  8. ^ A facsimile edition was produced by the Spanish Bible Society: (Sagrada Biblia. Traducción de Casiodoro de Reina 1569. Revisión de Cipriano de Valera 1602. Facsímil. 1990, Sociedades Biblicas Unidas, ISBN 84-85132-72-6)]
  9. ^ Anon. ¡Refrescante y más brillante que nunca! Sociedades Bíblicas Unidas (1995) pp. 22f
  10. ^ a b "Versiones castellanas de la Biblia" en Nuevo Diccionario Bíblico Ediciones Certeza (1991)
  11. ^ Anon. ¡Refrescante y más brillante que nunca! Sociedades Bíblicas Unidas (1995) p.14
  12. ^ Anon. ¡Refrescante y más brillante que nunca! Sociedades Bíblicas Unidas (1995) pp.19f
  13. ^ "Presentación" near beginning of the 1995 version study edition (no page number)
  14. ^ Anon. ¡Refrescante y más brillante que nunca! Sociedades Bíblicas Unidas (1995) pp. 51f
  15. ^ "Edición de citas - Christian Science Bible Lessons". Christian Science Bible Lessons.
  16. ^ "General Seminary will host lecture on printed Bibles". 27 March 2006.

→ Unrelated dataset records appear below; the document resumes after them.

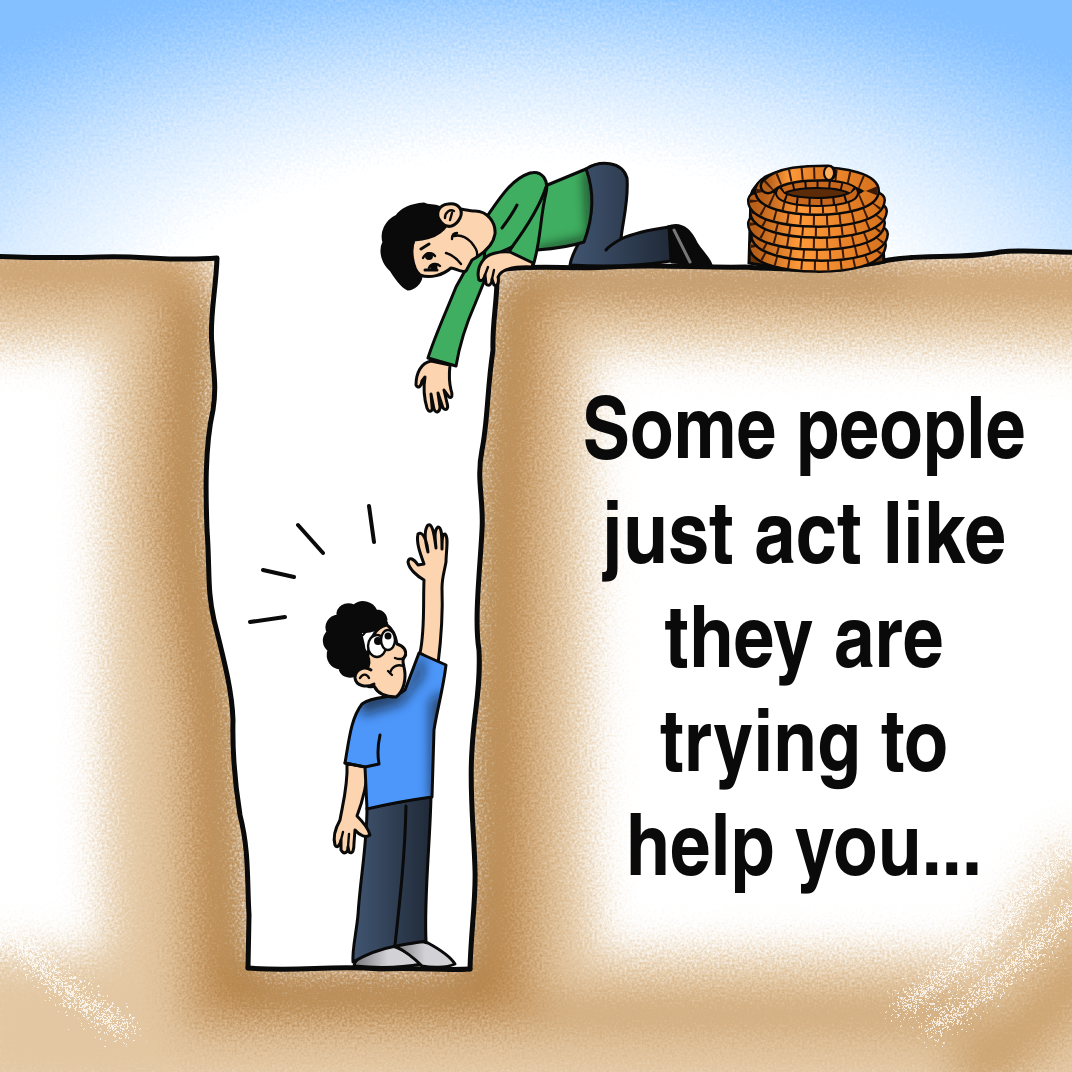
<!DOCTYPE html>
<html lang="en">
<head>
<meta charset="utf-8">
<title>Some people just act like they are trying to help you</title>
<style>
:root{--ink:#0a0a0a;--paper:#fff;--sky:#8fc6ff;--earth:#a87432;--earth-mid:#c79a64;--earth-pale:#e3c7a2;--skin:#fcd5b0;--green:#3fae60;--blue:#4d97fb;--denim:#2f3c50;--rope:#f0872a;--shoe:#b9b9be}
html,body{margin:0;background:var(--paper)}
body{width:1072px;height:1072px;overflow:hidden}
svg{display:block}
.line{fill:none;stroke:var(--ink);stroke-width:3;stroke-linecap:round;stroke-linejoin:round}
.thin{stroke-width:2.4}
.edge{stroke-width:5}
.figure{stroke:var(--ink);stroke-width:3;stroke-linejoin:round;stroke-linecap:round}
.skin{fill:var(--skin)}
.green{fill:var(--green)}
.blue{fill:var(--blue)}
.hair{fill:var(--ink)}
.shade{fill:var(--ink);stroke:none;opacity:.6;filter:url(#soft)}
.caption{font-family:"TeX Gyre Heros Cn","Liberation Sans",sans-serif;font-weight:700;font-size:86px;fill:var(--ink);text-anchor:middle}
</style>
</head>
<body>
<svg width="1072" height="1072" viewBox="0 0 1072 1072">
<defs>
<radialGradient id="sky" gradientUnits="userSpaceOnUse" cx="0" cy="0" r="1" gradientTransform="translate(520 330) scale(800 370)">
<stop offset=".48" stop-color="#8fc6ff" stop-opacity="0"/>
<stop offset=".68" stop-color="#8fc6ff" stop-opacity=".35"/>
<stop offset=".92" stop-color="#8fc6ff" stop-opacity=".95"/>
<stop offset="1" stop-color="#84bfff"/>
</radialGradient>
<linearGradient id="trousers" x1="0" x2="1" y1="0" y2="0">
<stop offset="0" stop-color="#415571"/><stop offset="1" stop-color="#202a38"/>
</linearGradient>
<linearGradient id="shoe" x1="0" x2="1" y1="0" y2="0">
<stop offset="0" stop-color="#77777c"/><stop offset=".5" stop-color="#d2d2d6"/>
</linearGradient>
<linearGradient id="coil" x1="0" x2="1" y1="0" y2="0">
<stop offset="0" stop-color="#b85f18"/><stop offset=".35" stop-color="#ff9a3a"/><stop offset="1" stop-color="#d9741f"/>
</linearGradient>
<filter id="grain" filterUnits="userSpaceOnUse" x="-60" y="-60" width="1192" height="1192">
<feTurbulence type="fractalNoise" baseFrequency=".35" numOctaves="2" seed="4"/>
<feDisplacementMap in="SourceGraphic" scale="70" xChannelSelector="R" yChannelSelector="G"/>
</filter>
<filter id="brush" filterUnits="userSpaceOnUse" x="-60" y="-60" width="1192" height="1192">
<feGaussianBlur in="SourceGraphic" stdDeviation="20" result="blurred"/>
<feTurbulence type="fractalNoise" baseFrequency=".4" numOctaves="2" seed="9" result="noise"/>
<feDisplacementMap in="blurred" in2="noise" scale="55" xChannelSelector="R" yChannelSelector="G"/>
</filter>
<filter id="soft" x="-60%" y="-60%" width="220%" height="220%"><feGaussianBlur stdDeviation="6"/></filter>
<path id="left-edge" d="M-10 256C40 258 70 258 100 257C140 255 170 262 217 258C216 290 209 320 212 345C213 370 217 385 213 410C204 450 206 500 207 530C210 570 207 590 214 620C224 660 232 690 233 720C232 760 236 790 240 815C249 850 247 880 249 915L248 968"/>
<path id="right-edge" d="M470 969C471 930 476 900 475 870C474 830 469 790 472 750C474 710 481 690 479 650C474 620 480 570 482 530C484 500 476 480 482 450C488 420 487 390 493 350C492 320 498 300 497 270C540 264 570 270 610 267C660 264 700 268 745 267C800 271 840 270 884 261C920 253 960 260 1000 252C1030 249 1050 253 1082 252"/>
<path id="floor" d="M248 968C300 972 330 965 380 969C420 967 440 971 470 969"/>
<clipPath id="ground"><path d="M-10 256C40 258 70 258 100 257C140 255 170 262 217 258C216 290 209 320 212 345C213 370 217 385 213 410C204 450 206 500 207 530C210 570 207 590 214 620C224 660 232 690 233 720C232 760 236 790 240 815C249 850 247 880 249 915L248 968L470 969C471 930 476 900 475 870C474 830 469 790 472 750C474 710 481 690 479 650C474 620 480 570 482 530C484 500 476 480 482 450C488 420 487 390 493 350C492 320 498 300 497 270C540 264 570 270 610 267C660 264 700 268 745 267C800 271 840 270 884 261C920 253 960 260 1000 252L1082 252V1082H-10Z"/></clipPath>
<path id="loop" d="M756 0C754 25 877 28 879 0"/>
<g id="rope-turn" fill="none" stroke-linecap="round">
<use href="#loop" stroke="#0a0a0a" stroke-width="16"/>
<use href="#loop" stroke="url(#coil)" stroke-width="11"/>
<use href="#loop" stroke="#3a1a04" stroke-width="11" stroke-dasharray="2 11" stroke-linecap="butt"/>
</g>
<clipPath id="jumper-clip"><path d="M545 186L586 169C594 190 594 215 584 242C566 248 550 249 536 250Z"/></clipPath>
<clipPath id="shirt-clip"><path d="M419 653L446 665C443 690 437 710 434 730L432 797C410 800 388 804 367 809L365 767L345 763C349 740 351 718 362 704C376 694 395 700 405 690Z"/></clipPath>
</defs>

<rect width="1072" height="1072" fill="var(--paper)"/>
<g id="sky-wash" filter="url(#grain)"><rect x="-60" y="-60" width="1192" height="400" fill="url(#sky)"/></g>

<g id="earth" clip-path="url(#ground)">
<rect y="240" width="1072" height="832" fill="var(--paper)"/>
<g filter="url(#brush)" fill="none">
<g stroke="var(--earth-pale)">
<path d="M-40 290H160V960" stroke-width="110"/>
<path d="M540 960V300H1120" stroke-width="95"/>
<path d="M-40 1030H1120" stroke-width="150"/>
<path d="M180 900V1060M520 880V1060" stroke-width="150"/>
<path d="M960 1060L1110 870" stroke-width="100"/>
<path d="M1070 260V350" stroke-width="70"/>
<path d="M-20 970L90 1080" stroke-width="70"/>
</g>
<g stroke="var(--earth-mid)">
<path d="M-40 268H190" stroke-width="50"/>
<path d="M186 270L180 520L208 720L214 1000H510L508 700L512 460L526 280" stroke-width="66"/>
<path d="M510 280H1120" stroke-width="46"/>
<path d="M190 1015H980" stroke-width="36" opacity=".8"/>
<path d="M960 1090L1110 950" stroke-width="60" opacity=".8"/>
</g>
<g stroke="var(--earth)">
<path d="M202 300L194 530L222 720L238 985H482L484 700L492 470L506 280" stroke-width="32"/>
<path d="M510 274H900" stroke-width="20"/>
</g>
</g>
<g filter="url(#grain)" fill="none" stroke="var(--paper)" opacity=".75">
<path d="M900 1010C970 960 1030 900 1090 820M930 1030C1000 985 1050 930 1090 890" stroke-width="9"/>
<path d="M-10 920C40 960 80 1010 130 1030" stroke-width="10"/>
</g>
</g>
<g id="pit-outline" class="line edge">
<use href="#left-edge"/><use href="#floor"/><use href="#right-edge"/>
</g>

<g id="rope-coil">
<path d="M751 195C760 160 870 160 880 195L884 262C850 270 790 270 749 263Z" fill="#6b340a" stroke="var(--ink)" stroke-width="3"/>
<use href="#rope-turn" y="245"/>
<use href="#rope-turn" x="2" y="234"/>
<use href="#rope-turn" x="-1" y="223"/>
<use href="#rope-turn" x="1" y="211"/>
<use href="#rope-turn" x="-1" y="200"/>
<g fill="none">
<ellipse cx="817" cy="191" rx="54" ry="16" fill="#5c2b08" stroke="var(--ink)" stroke-width="18"/>
<ellipse cx="817" cy="191" rx="54" ry="16" stroke="url(#coil)" stroke-width="13"/>
<ellipse cx="817" cy="191" rx="54" ry="16" stroke="#3a1a04" stroke-width="13" stroke-dasharray="2 11"/>
<ellipse cx="817" cy="193" rx="37" ry="9" stroke="var(--ink)" stroke-width="10"/>
<ellipse cx="817" cy="193" rx="37" ry="9" stroke="#c9681c" stroke-width="6" stroke-dasharray="10 2"/>
<path d="M768 186C780 174 805 173 828 173" stroke="var(--ink)" stroke-width="17" stroke-linecap="round"/>
<path d="M768 186C780 174 805 173 828 173" stroke="url(#coil)" stroke-width="12" stroke-linecap="round"/>
<path d="M768 186C780 174 805 173 828 173" stroke="#3a1a04" stroke-width="12" stroke-dasharray="2 10"/>
</g>
<ellipse cx="829" cy="173" rx="5" ry="7" fill="#ffae5c" stroke="var(--ink)" stroke-width="2"/>
</g>

<g id="man-above" class="figure">
<path d="M668 227C682 222 690 230 696 243C702 253 709 258 711 265L672 262Z" class="hair"/>
<path d="M674 230L690 262" stroke="#777"/>
<path d="M586 169C600 160 622 161 627 178C629 200 622 225 621 239C636 232 655 229 669 227L671 261C640 266 605 267 570 265C572 250 583 240 588 222C593 204 590 185 586 169Z" fill="url(#trousers)"/>
<path d="M621 239C614 243 609 246 606 250" fill="none"/>
<path d="M545 186L586 169C594 190 594 215 584 242C566 248 550 249 536 250Z" class="green"/>
<path d="M530 250L590 236V255H530ZM584 170L600 170V240H588Z" class="shade" clip-path="url(#jumper-clip)"/>
<path d="M431 361C421 363 416 373 416 385C418 389 421 387 422 381L425 377C423 389 424 398 427 408C429 413 433 412 432 406L431 394L434 409C436 414 440 412 440 407L438 393L443 408C446 411 449 409 447 403L444 390L449 397C452 399 453 395 451 390C449 382 449 374 450 365Z" class="skin"/>
<path d="M488 222C478 250 464 272 456 287C446 312 434 338 428 358L456 366C460 342 467 322 475 304L488 272L505 240Z" class="green"/>
<path d="M488 215C501 196 512 179 530 173C542 170 549 180 546 193C540 217 541 241 533 266L508 254L512 247C500 252 492 256 484 260Z" class="green"/>
<path d="M546 187C540 206 526 228 512 247M502 228C508 220 513 213 517 205" fill="none"/>
<path d="M510 252C499 251 488 254 484 259C479 265 477 273 479 280C482 282 484 279 485 275L486 284C489 287 492 284 492 279L494 285C498 287 499 281 498 277C501 270 510 266 532 267L533 263Z" class="skin"/>
<path d="M485 275L488 267M492 279L494 270" class="line thin"/>
<path d="M441 211C452 205 465 211 475 211C487 211 496 222 495 234C493 247 481 255 472 260L466 271C460 273 456 268 451 268C443 275 430 279 420 275C412 268 410 249 414 239C421 230 433 226 441 211Z" class="skin"/>
<path d="M443 210C438 204 429 207 424 204C412 205 402 209 397 216C386 221 381 233 384 242C379 252 384 264 391 270C396 278 402 287 408 289C414 289 420 283 421 277C412 270 408 255 414 240C424 239 432 238 440 232C446 228 448 222 447 217Z" class="hair"/>
<path d="M441 222C434 214 439 205 448 204C458 202 464 210 460 218C456 226 448 230 441 222Z" class="skin"/>
<path d="M445 218C445 212 450 209 454 211M452 213L450 220" class="line thin"/>
<path d="M454 236C461 234 466 237 471 242C475 247 478 251 477 256M452 239C452 235 454 233 457 233M446 253C453 255 458 260 461 264" class="line thin"/>
<path d="M421 249L429 244M425 270L437 270" class="line"/>
<path d="M423 258C426 252 432 252 435 256M429 268C431 263 437 263 440 266" class="line thin"/>
<circle cx="429" cy="256" r="2.5" class="hair"/><circle cx="434" cy="267" r="2" class="hair"/>
</g>

<g id="man-below" class="figure">
<path d="M354 966C356 954 374 949 389 945C402 948 415 956 422 964C400 968 375 968 354 966Z" fill="url(#shoe)"/>
<path d="M395 946C408 941 420 940 428 943C439 949 450 956 455 964C446 968 432 968 422 966C414 958 405 951 395 946Z" fill="url(#shoe)"/>
<path d="M367 808L431 796C430 845 424 895 426 941C415 943 405 944 396 946C380 949 365 955 353 962C352 950 356 935 358 915C360 880 367 845 367 808Z" fill="url(#trousers)"/>
<path d="M406 806C405 855 400 900 395 945" fill="none"/>
<path d="M347 764C348 785 343 803 340 820C335 829 333 838 335 845C337 849 340 845 341 840L341 850C344 855 348 853 348 847L349 852C353 855 354 849 354 843L355 830C360 836 366 838 370 835C368 827 362 821 357 816C363 800 367 784 368 766Z" class="skin"/>
<path d="M341 840L343 832M348 847L349 834" class="line thin"/>
<path d="M420 653C425 630 423 605 424 580C417 576 409 569 408 562C409 556 414 559 418 565L424 564C420 553 416 542 418 534C422 531 425 537 427 545L428 552C425 541 424 530 428 525C432 523 434 532 436 548C435 538 434 530 438 527C442 527 442 537 442 549C442 540 442 534 445 534C449 537 446 552 446 562C444 573 442 578 442 588C443 615 441 640 438 664Z" class="skin"/>
<path d="M419 653L446 665C443 690 437 710 434 730L432 797C410 800 388 804 367 809L365 767L345 763C349 740 351 718 362 704C376 694 395 700 405 690Z" class="blue"/>
<g clip-path="url(#shirt-clip)">
<path d="M355 690H405L424 650V676L402 704L362 716ZM430 700L445 690V800H430Z" class="shade"/>
</g>
<path d="M345 763L365 767L379 764C377 753 378 744 380 735" fill="none"/>
<path d="M368 655C370 636 376 627 387 625C394 630 396 638 397 644C404 646 407 651 405 656C402 660 403 662 404 667C407 680 403 692 396 697C386 697 378 694 374 686C366 689 360 685 368 655Z" class="skin"/>
<path d="M385 624C388 617 383 611 376 611C372 602 361 600 354 606C345 602 337 608 338 616C329 617 325 625 328 632C322 638 324 646 329 650C326 660 332 667 340 668C341 675 348 678 355 675L368 667C371 660 367 655 364 649C363 641 361 636 360 631C369 633 378 629 385 624Z" class="hair"/>
<path d="M371 670C364 665 355 670 355 678C356 686 366 688 374 684" class="skin"/>
<path d="M360 678C363 673 367 674 369 678" class="line thin"/>
<g class="thin">
<ellipse cx="377" cy="646" rx="9" ry="11" fill="var(--paper)"/>
<ellipse cx="388" cy="640" rx="7" ry="10" fill="var(--paper)"/>
</g>
<circle cx="378" cy="641" r="2.5" class="hair"/><circle cx="388" cy="636" r="2" class="hair"/>
<path d="M363 635C366 630 371 629 374 630M381 626L387 623M395 658C400 660 404 659 406 655" class="line thin"/>
<path d="M390 673C392 666 398 664 403 666M388 671L392 675" class="line thin"/>
</g>

<g id="call-marks" class="line">
<path d="M369 506L374 542M298 525L323 553M263 570L294 577M250 622L285 617" stroke-width="4"/>
</g>

<g id="message" class="caption">
<text x="804" y="458" textLength="443" lengthAdjust="spacingAndGlyphs">Some people</text>
<text x="804" y="563" textLength="404" lengthAdjust="spacingAndGlyphs">just act like</text>
<text x="804" y="667" textLength="279" lengthAdjust="spacingAndGlyphs">they are</text>
<text x="804" y="771" textLength="288" lengthAdjust="spacingAndGlyphs">trying to</text>
<text x="804" y="875" textLength="356" lengthAdjust="spacingAndGlyphs">help you...</text>
</g>
</svg>
</body>
</html>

  17. ^ "The Canons of the General Convention of the Episcopal Church (Canon 2 - of translations of the Bible) -Episcopal Church" (PDF).
  18. ^ compare: Here Comes Gomez; compare What About The Gomez Bible?
  19. ^ "Church Edition of Spanish Bible Now Published". 14 September 2009.
  20. ^ "La Santa Biblia". ChurchofJesusChrist.org.

Further reading

  • Raymond S. Rosales. Casiodoro de Reina, patriarca del Protestantismo hispano, in Serie de monografías [de las] Publicaciones del Seminario Concordia, no. 5. Saint Louis, Mo.: Concordia Seminary Publications, 2002. ISBN 0-911770-74-7